by Taylor Tomita
Looking for the right employee to join your team is an incredibly important part of any manager’s role. Getting that decision wrong can mean wasting time and money as well as potentially upsetting the balance of your team, which is why you need to look out for soft skills as well as the more obvious attributes that candidates are shouting about on their resumes and LinkedIn profiles.
Soft skills are those that enable an employee to interact effectively and harmoniously with other people, like emotional intelligence, teamwork, adaptability and good communication skills. Having people with these skills in your team will ensure that it runs smoothly, which is why you need to look out for them just as much as great sales or more easily definable performance metrics.
NetCredit has conducted a study of over 45,000 job listings to examine which soft skills were mentioned most frequently to see what hiring managers across America are looking for right now. Here are the top five.
More than 1 in 5 job adverts studied wanted someone who is good at collaboration, and no surprise. While TV shows and films may be full of mavericks who don’t play by the rules to get things done, that kind of drama is better on the screen than in the real workplace. The study also looked at which soft skills were most valued by sector and collaboration was either top or near the top of almost all of the sectors, particularly those in business services (HR, admin, customer service), science & engineering and finance & insurance.

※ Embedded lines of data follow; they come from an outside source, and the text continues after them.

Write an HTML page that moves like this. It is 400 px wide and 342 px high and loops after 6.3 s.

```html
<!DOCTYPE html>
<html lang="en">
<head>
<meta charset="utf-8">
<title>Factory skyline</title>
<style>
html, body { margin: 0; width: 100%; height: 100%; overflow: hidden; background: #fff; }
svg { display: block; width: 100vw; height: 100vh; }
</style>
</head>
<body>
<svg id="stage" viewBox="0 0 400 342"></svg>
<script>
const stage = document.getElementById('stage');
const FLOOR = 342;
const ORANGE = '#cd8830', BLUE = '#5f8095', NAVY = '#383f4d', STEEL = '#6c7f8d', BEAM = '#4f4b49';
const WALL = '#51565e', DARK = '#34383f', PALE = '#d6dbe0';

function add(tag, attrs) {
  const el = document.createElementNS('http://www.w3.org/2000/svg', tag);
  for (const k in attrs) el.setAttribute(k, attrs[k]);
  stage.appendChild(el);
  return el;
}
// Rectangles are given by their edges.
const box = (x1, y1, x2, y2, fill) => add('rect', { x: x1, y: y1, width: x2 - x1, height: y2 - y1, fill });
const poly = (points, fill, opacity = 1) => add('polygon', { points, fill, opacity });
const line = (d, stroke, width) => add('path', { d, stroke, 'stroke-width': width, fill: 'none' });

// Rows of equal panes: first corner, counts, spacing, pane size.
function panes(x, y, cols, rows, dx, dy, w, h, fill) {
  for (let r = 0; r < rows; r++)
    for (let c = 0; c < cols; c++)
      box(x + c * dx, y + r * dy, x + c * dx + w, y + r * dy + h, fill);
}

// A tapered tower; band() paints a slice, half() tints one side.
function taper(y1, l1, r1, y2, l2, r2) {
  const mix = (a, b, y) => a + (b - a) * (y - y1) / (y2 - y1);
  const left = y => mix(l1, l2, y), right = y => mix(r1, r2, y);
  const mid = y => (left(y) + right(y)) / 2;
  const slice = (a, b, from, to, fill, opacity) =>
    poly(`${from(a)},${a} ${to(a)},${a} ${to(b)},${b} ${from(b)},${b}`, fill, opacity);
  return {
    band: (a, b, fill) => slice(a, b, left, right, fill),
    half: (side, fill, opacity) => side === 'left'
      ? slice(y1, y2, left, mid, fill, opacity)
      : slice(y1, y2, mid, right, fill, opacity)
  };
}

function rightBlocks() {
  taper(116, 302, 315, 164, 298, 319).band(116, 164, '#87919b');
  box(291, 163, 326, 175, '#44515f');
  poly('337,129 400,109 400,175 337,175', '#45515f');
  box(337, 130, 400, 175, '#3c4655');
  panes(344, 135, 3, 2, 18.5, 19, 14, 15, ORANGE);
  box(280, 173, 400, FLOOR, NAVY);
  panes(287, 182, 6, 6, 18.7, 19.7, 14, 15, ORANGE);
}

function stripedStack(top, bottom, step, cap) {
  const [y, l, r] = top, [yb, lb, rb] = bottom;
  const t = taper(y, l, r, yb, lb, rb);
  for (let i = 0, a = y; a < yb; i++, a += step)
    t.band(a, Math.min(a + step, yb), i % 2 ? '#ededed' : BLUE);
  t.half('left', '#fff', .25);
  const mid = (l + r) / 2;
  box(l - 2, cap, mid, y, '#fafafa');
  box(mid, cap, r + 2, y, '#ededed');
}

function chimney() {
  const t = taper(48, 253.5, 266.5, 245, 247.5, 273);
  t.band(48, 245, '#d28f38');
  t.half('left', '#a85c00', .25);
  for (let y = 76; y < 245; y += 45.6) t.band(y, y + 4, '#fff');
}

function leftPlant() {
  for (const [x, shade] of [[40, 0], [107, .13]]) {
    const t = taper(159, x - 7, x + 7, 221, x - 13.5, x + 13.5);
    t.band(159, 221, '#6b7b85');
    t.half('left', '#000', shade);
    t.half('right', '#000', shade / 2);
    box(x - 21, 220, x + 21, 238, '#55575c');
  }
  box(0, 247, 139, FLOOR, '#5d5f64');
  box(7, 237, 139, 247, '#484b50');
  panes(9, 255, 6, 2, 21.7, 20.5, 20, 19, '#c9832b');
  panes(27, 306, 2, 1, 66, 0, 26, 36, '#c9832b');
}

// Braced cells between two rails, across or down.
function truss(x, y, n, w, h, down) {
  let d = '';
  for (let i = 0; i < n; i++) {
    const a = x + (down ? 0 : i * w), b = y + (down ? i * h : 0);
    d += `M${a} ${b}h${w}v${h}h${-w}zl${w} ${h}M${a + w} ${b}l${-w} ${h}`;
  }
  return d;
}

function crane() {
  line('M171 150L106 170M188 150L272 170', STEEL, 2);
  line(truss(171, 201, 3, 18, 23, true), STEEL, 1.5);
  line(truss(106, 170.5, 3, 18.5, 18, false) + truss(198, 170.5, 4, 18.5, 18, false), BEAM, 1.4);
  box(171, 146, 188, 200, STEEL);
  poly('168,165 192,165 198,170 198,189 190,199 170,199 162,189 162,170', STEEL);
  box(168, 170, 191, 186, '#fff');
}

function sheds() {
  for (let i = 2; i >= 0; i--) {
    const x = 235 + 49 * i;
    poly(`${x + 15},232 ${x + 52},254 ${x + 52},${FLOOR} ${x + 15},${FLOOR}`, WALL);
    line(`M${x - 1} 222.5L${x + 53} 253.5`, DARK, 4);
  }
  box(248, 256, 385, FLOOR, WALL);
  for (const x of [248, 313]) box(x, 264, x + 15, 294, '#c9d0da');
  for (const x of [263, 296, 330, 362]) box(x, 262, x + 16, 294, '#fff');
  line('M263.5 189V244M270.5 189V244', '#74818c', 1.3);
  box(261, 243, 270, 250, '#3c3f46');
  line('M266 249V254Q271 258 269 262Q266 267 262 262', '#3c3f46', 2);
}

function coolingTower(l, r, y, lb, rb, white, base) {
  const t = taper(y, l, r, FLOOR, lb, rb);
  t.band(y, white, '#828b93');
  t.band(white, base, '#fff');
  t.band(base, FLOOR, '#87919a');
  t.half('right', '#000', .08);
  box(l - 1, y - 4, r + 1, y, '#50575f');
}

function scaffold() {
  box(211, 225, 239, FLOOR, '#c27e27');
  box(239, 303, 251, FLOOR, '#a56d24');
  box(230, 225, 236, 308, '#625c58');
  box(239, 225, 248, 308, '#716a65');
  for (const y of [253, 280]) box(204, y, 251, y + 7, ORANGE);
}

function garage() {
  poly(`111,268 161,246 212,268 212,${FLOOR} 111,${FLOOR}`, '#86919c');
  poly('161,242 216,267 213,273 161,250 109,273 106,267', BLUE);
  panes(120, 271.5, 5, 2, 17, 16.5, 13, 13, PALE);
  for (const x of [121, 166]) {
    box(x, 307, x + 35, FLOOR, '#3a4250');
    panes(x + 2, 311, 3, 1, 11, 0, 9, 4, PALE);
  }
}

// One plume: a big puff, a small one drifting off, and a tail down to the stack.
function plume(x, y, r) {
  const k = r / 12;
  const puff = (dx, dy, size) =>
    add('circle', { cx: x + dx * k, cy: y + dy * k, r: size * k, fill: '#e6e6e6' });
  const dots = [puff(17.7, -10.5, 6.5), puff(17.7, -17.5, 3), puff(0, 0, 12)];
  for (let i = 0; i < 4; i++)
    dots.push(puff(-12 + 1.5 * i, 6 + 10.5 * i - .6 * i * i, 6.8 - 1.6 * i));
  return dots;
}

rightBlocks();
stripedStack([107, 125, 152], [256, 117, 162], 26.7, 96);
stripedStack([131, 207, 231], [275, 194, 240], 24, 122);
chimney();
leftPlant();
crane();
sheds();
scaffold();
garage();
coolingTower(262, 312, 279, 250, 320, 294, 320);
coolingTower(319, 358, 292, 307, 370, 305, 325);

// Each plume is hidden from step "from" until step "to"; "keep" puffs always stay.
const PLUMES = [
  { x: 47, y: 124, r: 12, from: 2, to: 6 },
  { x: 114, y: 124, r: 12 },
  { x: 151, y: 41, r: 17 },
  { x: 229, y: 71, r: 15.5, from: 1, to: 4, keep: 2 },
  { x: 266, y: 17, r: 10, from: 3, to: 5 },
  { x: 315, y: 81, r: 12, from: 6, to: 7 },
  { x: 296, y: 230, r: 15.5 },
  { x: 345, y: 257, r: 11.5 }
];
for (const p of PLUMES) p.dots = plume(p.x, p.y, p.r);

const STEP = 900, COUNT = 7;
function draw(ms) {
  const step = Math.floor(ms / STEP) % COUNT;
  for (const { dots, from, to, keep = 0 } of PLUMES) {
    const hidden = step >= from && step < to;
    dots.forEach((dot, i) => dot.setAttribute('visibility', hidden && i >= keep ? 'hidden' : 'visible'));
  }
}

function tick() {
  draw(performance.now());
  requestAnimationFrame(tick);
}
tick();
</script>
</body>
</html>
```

Just under 20% of all job adverts were asking for someone who could describe themselves as innovative and while it’s no surprise that it features particularly strongly in the science & engineering sector, it was also prominent in several other sectors. After all, innovation doesn’t have to mean coming up with a new invention or scientific discovery, it could just be a new way of doing things in your job, whatever that might be, and managers should always welcome employees who are ready to think outside of the box.
⏩ Do you know the Management 3.0 module on Creativity and Innovation?
While confidence can be a problem if there’s too much of it, managers should always welcome a new member of the team with belief in their own skills, as long as there is some humility there to balance it out. It was scored highly in the construction & manufacturing sector, but less strongly than you might have expected in marketing & advertising.
Having an impatient employee is a recipe for a stressful working life for any manager, so it’s no shock to see it feature among the soft skills most in demand and the study found that it was most commonly found in adverts posted in Massachusetts, New Jersey and Pennsylvania. It also featured very regularly in descriptions for jobs in marketing & advertising, suggesting that it’s a sector where employees will need to be particularly patient, which is worth considering if you are hiring for a new member of your marketing team.
A soft skill that you might expect would be essential in a job like marketing or advertising, creativity surprisingly features much more strongly in sectors like business services. HR and admin employees may not be creating posters and running ad campaigns, but it would seem that coming up with creative ways to engage staff or work with customers is a highly-valued soft skill for that sector in particular.
Now that you’ve seen which soft skills are most highly-valued, why not think about which are most important for the next role you are recruiting for?
Photo credit kvalifik via Unsplash